Case Study
8 minutes

You’ve probably experienced enough to confirm Murphy’s Law: “The chance of the bread falling with the buttered side down is directly proportional to the cost of the carpet.” But what to do if it is not a carpet but your custom software? Can you afford system failures due to cyber attacks or software bugs? What about human errors – is it possible to reduce them? Is the system prepared for a high volume of network traffic? Well, you can’t predict everything but it is possible to reduce risk to a minimum if you are working with a proper team you can trust – especially if you are offshoring or outsourcing your software development to vendors in other parts of the world, to get the work done faster and in a cheaper way.

Custom Software Development Problems

The Most Common Problems

Based on our experience, as well as the experience of our clients, we can say that most of the problems associated with software development arise from lack of expertise and understanding the underlying technology, wrong identification of the problem and its solution, insufficient or improper communication and/or an unreliable contractor. 

Lack of Expertise/Experience

The main risks related to software development result from the lack of experience in the domain or with the technologies used. This is a problem for many teams, especially with regard to custom software development. Someone could say that technologies are changing all of the time. In fact, in some cases it is not even possible to be experienced with some innovative emerging technologies, such as blockchain. So what should be the most important is the creative team with the ability to adapt and grow. 

It is considered1 that software developers should be evaluated based on the following qualities (in accordance with the following order):   

  1. Ability to analyze a problem and determine how to solve it
  2. Raw programming capability
  3. Experience analyzing problems and determining how to solve them
  4. Experience in the domain
  5. Knowledge of a particular programming language

Wrong Definition of the Problem/Solution

Software development is usually regarded as the process of defining requirements, writing code, testing it and deploying. Before that happens the problem needs to be precisely defined2 – the goal of problem analysis is to gain a better understanding, before development begins, of the problem being solved.  

Someone had a good idea for a piece of software that would provide real value to a business. The programmers are working hard on the code. They are implementing what they believe will best suit the users. And yet, while they know they’re going to ship some software solution in the end, they also know the project will fail because that software doesn't do what the business needs it to do.

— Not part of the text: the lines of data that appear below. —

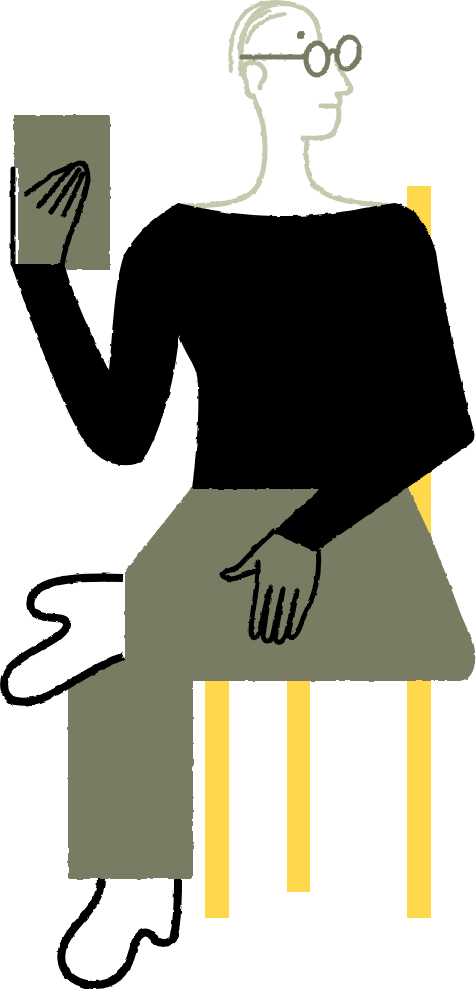
<!DOCTYPE html>
<html lang="en">
<head>
<meta charset="utf-8">
<title>Seated reader</title>
<style>
:root {
  --paper: #ffffff;
  --ink: #000000;
  --olive: #797c63;
  --sage: #c5c9ae;
  --yellow: #ffd84c;
}
html, body { margin: 0; background: var(--paper); overflow: hidden; }
svg { display: block; width: 476px; height: 989px; }
.chair { fill: var(--yellow); }
.cloth { fill: var(--olive); }
.sweater { fill: var(--ink); }
.line { fill: none; stroke-linecap: round; stroke-linejoin: round; }
.skin { stroke: var(--sage); stroke-width: 5; }
.hair { stroke: var(--sage); stroke-width: 4; }
.glasses { stroke: var(--olive); stroke-width: 5; }
.hand { stroke: var(--ink); stroke-width: 5; }
.shoe { stroke: var(--ink); stroke-width: 8; }
</style>
</head>
<body>
<svg viewBox="0 0 476 989" role="img" aria-label="A person in glasses and a black sweater sits on a yellow chair, holding up a book">
  <defs>
    <filter id="rough-edge" x="0" y="0" width="476" height="989" filterUnits="userSpaceOnUse">
      <feTurbulence type="fractalNoise" baseFrequency="0.12" numOctaves="2" seed="4" result="grain"/>
      <feDisplacementMap in="SourceGraphic" in2="grain" scale="3" xChannelSelector="R" yChannelSelector="G"/>
    </filter>
  </defs>

  <g id="chair" class="chair">
    <rect x="407" y="186" width="24" height="732"/>
    <rect x="205" y="670" width="24" height="248"/>
    <rect x="287" y="670" width="23" height="222"/>
  </g>

  <g filter="url(#rough-edge)">
    <g id="head">
      <path class="line skin" d="M180 206C222 206 251 203 260 181C266 165 266 148 264 132C263 118 257 108 254 98C248 96 246 88 246 80C242 72 242 64 248 63C258 60 266 68 265 76C264 82 260 81 261 87"/>
      <path class="line skin" d="M242 74C239 56 241 34 250 20C262 2 286 0 302 8C316 14 319 28 320 40"/>
      <path class="line hair" d="M231 71C229 48 232 26 246 12C258 1 274 0 292 4M239 48C241 30 250 17 270 11M247 42C251 27 262 18 284 14"/>
      <path class="line skin" d="M336 62C341 72 347 80 351 88C350 94 343 94 337 94C341 98 341 103 338 107C340 114 339 120 336 127C334 137 325 139 303 138M321 106H338M307 140C305 160 306 175 316 187C330 201 360 204 386 205"/>
      <circle cx="301" cy="35" r="4" fill="var(--olive)"/>
      <g id="glasses" class="line glasses">
        <path d="M242 57H305M329 54C331 50 333 50 336 52"/>
        <ellipse cx="317" cy="59" rx="11" ry="16"/>
        <ellipse cx="348" cy="53" rx="11" ry="16" transform="rotate(10 348 53)"/>
      </g>
    </g>

    <path id="trousers" class="cloth" d="M192 487H408C420 514 432 536 440 560C453 590 460 616 470 634C479 652 477 680 460 681H193V879H68V688L125 657V571Z"/>

    <path id="book" class="cloth" d="M14 115H108Q110 115 110 118V270H18V168H14Z"/>

    <g id="raised-hand" class="line hand">
      <path d="M13 169V264"/>
      <path d="M62 266C66 234 83 212 88 180C88 168 85 163 79 163L53 174L26 194"/>
      <path d="M73 166L39 206M79 170L51 212M83 174L64 215M88 180L77 219"/>
    </g>

    <path id="sweater" class="sweater" d="M178 203C212 211 248 217 294 216C338 215 365 207 395 203C420 208 430 232 436 252C443 300 456 362 474 432Q476 440 470 444L318 550L274 531L320 489H192C198 440 200 396 197 376C194 362 185 354 179 336C174 390 157 440 142 462C118 471 97 461 82 438C57 394 34 330 11 264H64C76 304 94 340 109 371C113 330 114 285 124 255C137 231 158 215 178 203Z"/>

    <g id="resting-hand" class="line hand">
      <path d="M274 531L259 545L239 566C231 571 224 571 222 574C225 580 233 580 239 577L258 570"/>
      <path d="M258 562C259 588 251 612 251 632C251 640 258 640 260 630L270 587M270 587L263 636C264 643 271 643 273 634L283 589M283 589L275 639C279 646 284 641 287 632L297 591M297 591L288 636C295 642 300 628 304 616C314 596 321 576 318 550"/>
      <path d="M274 531L318 550"/>
    </g>

    <g id="shoes" class="line shoe">
      <path d="M123 578C93 577 56 577 40 588C28 596 27 611 38 615C49 620 66 615 67 624C68 637 33 647 14 664C0 676 1 698 16 701C48 707 72 676 123 656" stroke-linecap="butt"/>
      <path d="M101 879C101 911 70 922 62 950C58 970 72 983 92 985C117 986 128 970 133 950C137 931 147 929 153 937C157 945 169 944 173 939C177 926 178 906 178 879" stroke-linecap="butt"/>
    </g>
  </g>
</svg>
</body>
</html>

Problem analysis includes the problem specification, identification of higher order goals and their importance, and identification of constraints and even people involved in the process. All functions, inputs and outputs should be considered, as well as potential technologies. Typically during problem analysis new issues occur. The more reliable the analysis, the less potential gaps in the software. 

Insufficient Communication 

It has been known for years that ineffective communication has a negative impact on successful project execution. 

Companies risk $135 million for every $1 billion spent on a project and new research indicates that $75 million of that $135 million (56 percent) is put at risk by ineffective communications, indicating a critical need for organizations to address communication deficiencies at an enterprise level.

If or when employees don’t talk with each other or don’t talk openly – about their needs, concerns, expectations at work, as well as about the project, problems (even small ones) are not discussed and over time they become a disaster that affects the whole project. It is even worse when only the team knows about alarming issues and the client, fed with positive information, does not expect any problems.  This can have serious consequences, such as delays, increased costs and/or software defects. 

Unreliable Provider

Have you ever worked with the wrong software provider? If so, you will certainly know about these possible issues: increased costs, lost revenue, missed sales opportunities and/or lost reputation. Vendors just like every other company are focused on making money. Your business goals are not going to be at the top of the list of your supplier's prime objectives and priorities. Not always and not every partner can succeed to the same extent. How to prevent this? Ask your friends, ask for recommendations, think twice and be prepared!

1. Bohem B. W. (1981). Software Engineering Economics [Prentice Hall].